The small universe of Americans who import France's most famous products -- porcelain from Limoges, champagne, cast-iron cookware -- gathered Tuesday in Washington and pleaded with US officials not to put tariffs on their prized merchandise.

President Donald Trump has threatened to tax $2.4 billion in such imports by as much as 100 percent, retaliating against a French tax on tech companies, which US officials say unfairly singles out Silicon Valley.

Some hope arose earlier on Tuesday, when French Finance Minister Bruno Le Maire said Paris and Washington have given themselves two weeks to strike a bargain and end the impasse.

But across the Atlantic in a Washington hearing room later in the day, dozens of corporate and industry representatives told a panel of US government experts of their fears and objections.

"American workers and consumers would suffer more from these tariffs than the French," said Joanna Rosenberg, chief marketing officer for the Staub line of cast-iron cookware from Alsace.

Standing to her right, George Kakaty, the US head of Bernardaud, the Limoges porcelain maker, warned the tariffs "would decimate long-standing American small businesses."

The array of goods President Donald Trump has targeted seems designed to wound Gallic pride: cosmetics, skin creams and soap, cheeses, leather handbags, cast iron bakeware and sparkling wines.

David Waldenberg, a wine importer, drew applause from the room when he told the panel the tariffs would "only impact small family businesses."

Retailers and wholesalers will be forced either to raise prices, which could drive consumers away, or eat the costs themselves.

This could lead to layoffs, according to William Tomaszewski of the online retailer wine.com, who said "thousands of Americans" could lose their jobs.

"Once you increase tariffs, you increase costs on companies that have low profit margins," Marianne Rowden, president of the American Association of Exporters and Importers.

Kakaty said porcelain from the French city of Limoges is "unique," with no equivalent in the United States .

"Our objective is to get the tariffs off," he told AFP. "If it does not happen, the consequences are severe, not only to our company but also to the retailers."

The tariffs could drive US consumers toward cheaper rival goods including those from China, according to Kakaty.

Those speaking publicly were each allotted five minutes.

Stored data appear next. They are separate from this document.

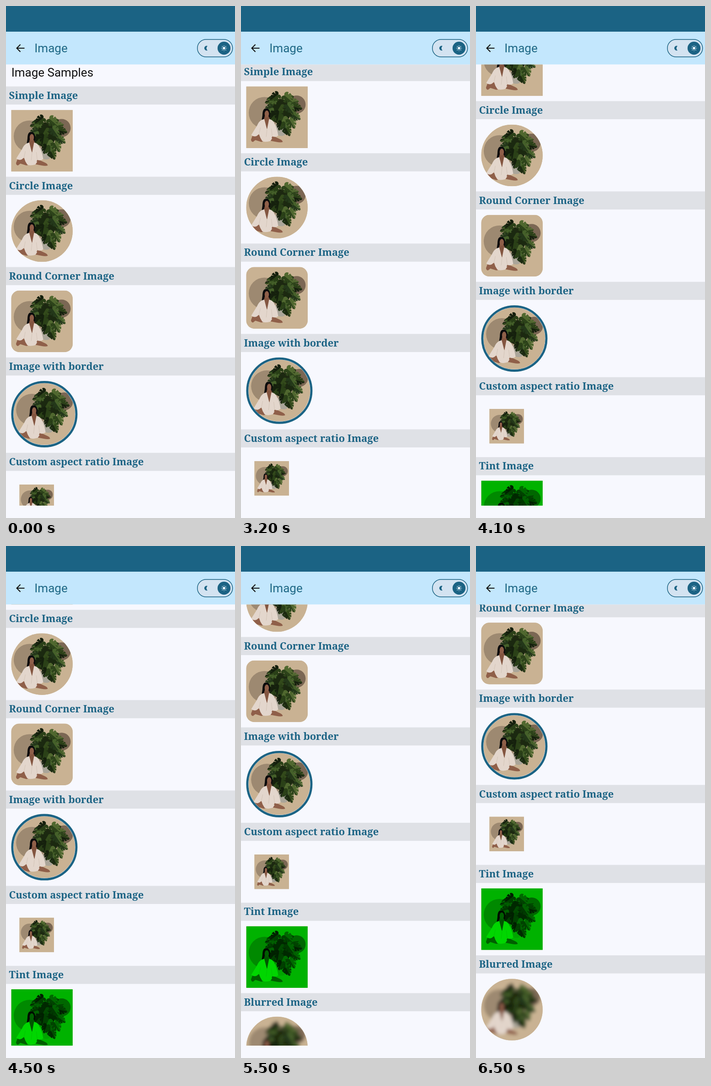
Animation, 501 px wide and 1117 px high, one loop 6600 ms. Source, as an HTML page:

```html
<!DOCTYPE html>
<html lang="en">
<head>
<meta charset="utf-8">
<title>Image samples</title>
<style>
  html, body { margin: 0; width: 100%; height: 100%; overflow: hidden; background: #f7f8fe; }
  svg { display: block; width: 100%; height: 100%; }
  .sans { font: 26px Roboto, sans-serif; }
  .head { font: bold 21.95px "Noto Serif", serif; fill: #1b6384; }
</style>
</head>
<body>
<svg viewBox="0 0 501 1117">
  <defs>
    <clipPath id="view"><rect y="127.5" width="501" height="962.5"/></clipPath>
    <clipPath id="square"><rect width="134.5" height="134.5"/></clipPath>
    <clipPath id="circle"><circle cx="67.25" cy="67.25" r="67.25"/></clipPath>
    <clipPath id="round"><rect width="134.5" height="134.5" rx="18"/></clipPath>
    <filter id="tint" color-interpolation-filters="sRGB">
      <feColorMatrix values="0 0 0 0 0  0 1 0 0 0  0 0 0 0 0  0 0 0 1 0"/>
    </filter>
    <filter id="blur"><feGaussianBlur stdDeviation="3.6"/></filter>
    <path id="half" d="M0 0C2-5 10-5 11.5 2L5 4.5L12 5.5Q12 9 10.5 12L4.5 8.5L9.5 14Q8 17 5.8 19L3 13L4 20.5Q2 23 0 24.5Z"/>
    <g id="pic">
      <rect width="134.5" height="134.5" fill="#c9b293"/>
      <circle cx="40" cy="57.5" r="34.5" fill="#9d8971"/>
      <circle cx="110.3" cy="39.5" r="19.7" fill="#7b6754"/>
      <path d="M64 82H88L86 103Q84 108 77 108Q68 108 67 103Z" fill="#aaa599"/>
      <path d="M66 82H88V86H66Z" fill="#57513f"/>
      <ellipse cx="74" cy="54" rx="24" ry="27" fill="#1d2811"/>
      <g id="plant"></g>
      <!-- seated figure -->
      <path d="M44 48C36 48 36 56 35.500 63C35 69 32 76 37 80Q42 77 42 70L51 70Q54 58 51 53Q49 48 44 48Z" fill="#0b0b0c"/>
      <path d="M15 104L10.500 116Q11 121 15 121L20 117L33 121L50 118L66 121Q76 123 80 121Q79 117 74 115L59 108L21 104Z" fill="#8f5f49"/>
      <path d="M41 63H48L53 74L46 94L38 74Z" fill="#835540"/>
      <path d="M39.500 71C31 73 27 78 24 85L11 106Q17 111 23 108L28 104Q30 112 35 119Q45 122 53 118L57 109Q65 112 70 107Q68 92 61 79Q58 73 50 71L45.500 94Z" fill="#e3d6cc"/>
      <path d="M28 104L31 90M57 109L55 92M45.500 94L43 117" stroke="#cfbfb2" stroke-width=".8" fill="none"/>
      <path d="M37 117Q46 105 49 111L57 113L53 119Q44 122 36 120Z" fill="#e3d6cc"/>
      <ellipse cx="45" cy="60" rx="4.700" ry="7.500" fill="#8f5f49"/>
    </g>
  </defs>

  <rect width="501" height="1117" fill="#f7f8fe"/>
  <g clip-path="url(#view)">
    <g id="list"><text class="sans" x="11.700" y="154" fill="#111">Image Samples</text></g>
  </g>

  <rect width="501" height="56" fill="#1b6384"/>
  <rect y="56" width="501" height="71.500" fill="#c3e7fd"/>
  <path d="M40.500 92H24M31.500 84L23.500 92L31.500 100" fill="none" stroke="#111" stroke-width="2.100"/>
  <text class="sans" x="62.300" y="101.300" fill="#1f6886">Image</text>
  <rect x="418.700" y="73" width="77" height="38" rx="19" fill="#d3e3f1" stroke="#1b6384" stroke-width="1.500"/>
  <path d="M441 87.200A5.200 5.200 0 1 0 441 96.800A5.800 5.800 0 0 1 441 87.200Z" fill="#1b6384"/>
  <circle cx="477" cy="92" r="14.200" fill="#1b6384"/>
  <circle cx="477" cy="92" r="3" fill="#e4f1fa"/>
  <circle cx="477" cy="92" r="5.300" fill="none" stroke="#e4f1fa" stroke-width="1.700" pathLength="16" stroke-dasharray=".7 1.3" stroke-dashoffset=".35"/>
</svg>
<script>
const $ = id => document.getElementById(id);

// Leaves: x, y, angle, scale
const leaves = [
  [62, 30, 75, .9], [57, 46, 70, .8], [63, 60, 40, .95], [82, 66, 25, 1],
  [93, 54, -45, .95], [85, 82, -10, 1], [78, 78, 20, .8], [95, 72, -30, .95],
  [88, 92, -25, .75], [104, 62, -55, .75], [104, 44, -75, .8], [97, 34, -95, .75],
  [86, 28, -110, .8], [66, 30, 100, .85], [70, 18, 55, .9], [84, 20, -50, 1],
  [76, 40, 30, 1], [90, 40, -35, .95], [72, 55, 10, .85]
];
const greens = [['#1b2910', '#334a1b'], ['#24381a', '#45602a'], ['#15200d', '#2a4017'], ['#2d431a', '#50682f']];
$('plant').innerHTML = leaves.map(([x, y, turn, size], i) => {
  const [dark, light] = greens[i % greens.length];
  return `<g transform="translate(${x} ${y}) rotate(${turn}) scale(${size})">
    <use href="#half" fill="${light}"/><use href="#half" fill="${dark}" transform="scale(-1 1)"/></g>`;
}).join('');

const pic = (x, y, clip, scale = 1, filter = '') =>
  `<g transform="translate(${x} ${y}) scale(${scale})" clip-path="url(#${clip})">
    <rect width="134.5" height="134.5" fill="#c9b293"/>
    <use href="#pic" ${filter && `filter="url(#${filter})"`}/></g>`;

// Section heading, top of its band, picture below
const sections = [
  ['Simple Image', 175.5, y => pic(11.4, y, 'square')],
  ['Circle Image', 372.5, y => pic(11.4, y, 'circle')],
  ['Round Corner Image', 569.5, y => pic(11.4, y, 'round')],
  ['Image with border', 766.7, y => pic(16.6, y + 5.2, 'circle') +
    `<circle cx="83.9" cy="${y + 72.5}" r="70.1" fill="none" stroke="#1b6384" stroke-width="4.8"/>`],
  ['Custom aspect ratio Image', 974.8, y => pic(29.3, y + 18, 'square', .562)],
  ['Tint Image', 1149.2, y => pic(11.4, y, 'square', 1, 'tint')],
  ['Blurred Image', 1346.5, y => pic(11.4, y, 'circle', 1, 'blur')]
];
$('list').innerHTML += sections.map(([name, y, draw]) =>
  `<rect y="${y}" width="501" height="39.5" fill="#dfe1e6"/>
   <text class="head" x="6.6" y="${y + 27.2}">${name}</text>${draw(y + 51.2)}`).join('');

// Scroll: time in ms, offset
const keys = [[0, 0], [2700, 0], [2800, 7.5], [3600, 95], [4100, 165], [4800, 284.5],
  [5100, 364], [5400, 364], [5500, 371], [6100, 453.5], [6600, 453.5]];

function scrollAt(t) {
  const i = keys.findIndex(k => k[0] > t);
  const [t0, y0] = keys[i - 1], [t1, y1] = keys[i];
  return y0 + (y1 - y0) * (t - t0) / (t1 - t0);
}

const start = performance.now();
function frame() {
  const t = (performance.now() - start) % 6600;
  const step = Math.floor(t / 100) * 100;
  $('list').setAttribute('transform', `translate(0 ${-scrollAt(step)})`);
  requestAnimationFrame(frame);
}
frame();
</script>
</body>
</html>
```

Then came the questions: what share of your revenues do French goods represent? Where is your competitors' merchandise manufactured?

Then a sudden announcement interrupted the proceedings: US federal offices were ordered to close at 1:00 pm (1800 GMT) due to approaching snow. Statements would have to be shortened, and the hearing was later extended into a second day.

For Nate Herman, a senior vice president at the American Apparel and Footwear Association, the battle over France's digital services tax is "another dispute that has nothing to do with our industry."

Months earlier, he had been in the same auditorium when the Trump administration unveiled punitive duties on European goods in a clash over subsidies to the aircraft maker Airbus.

"We shouldn't be here," he said.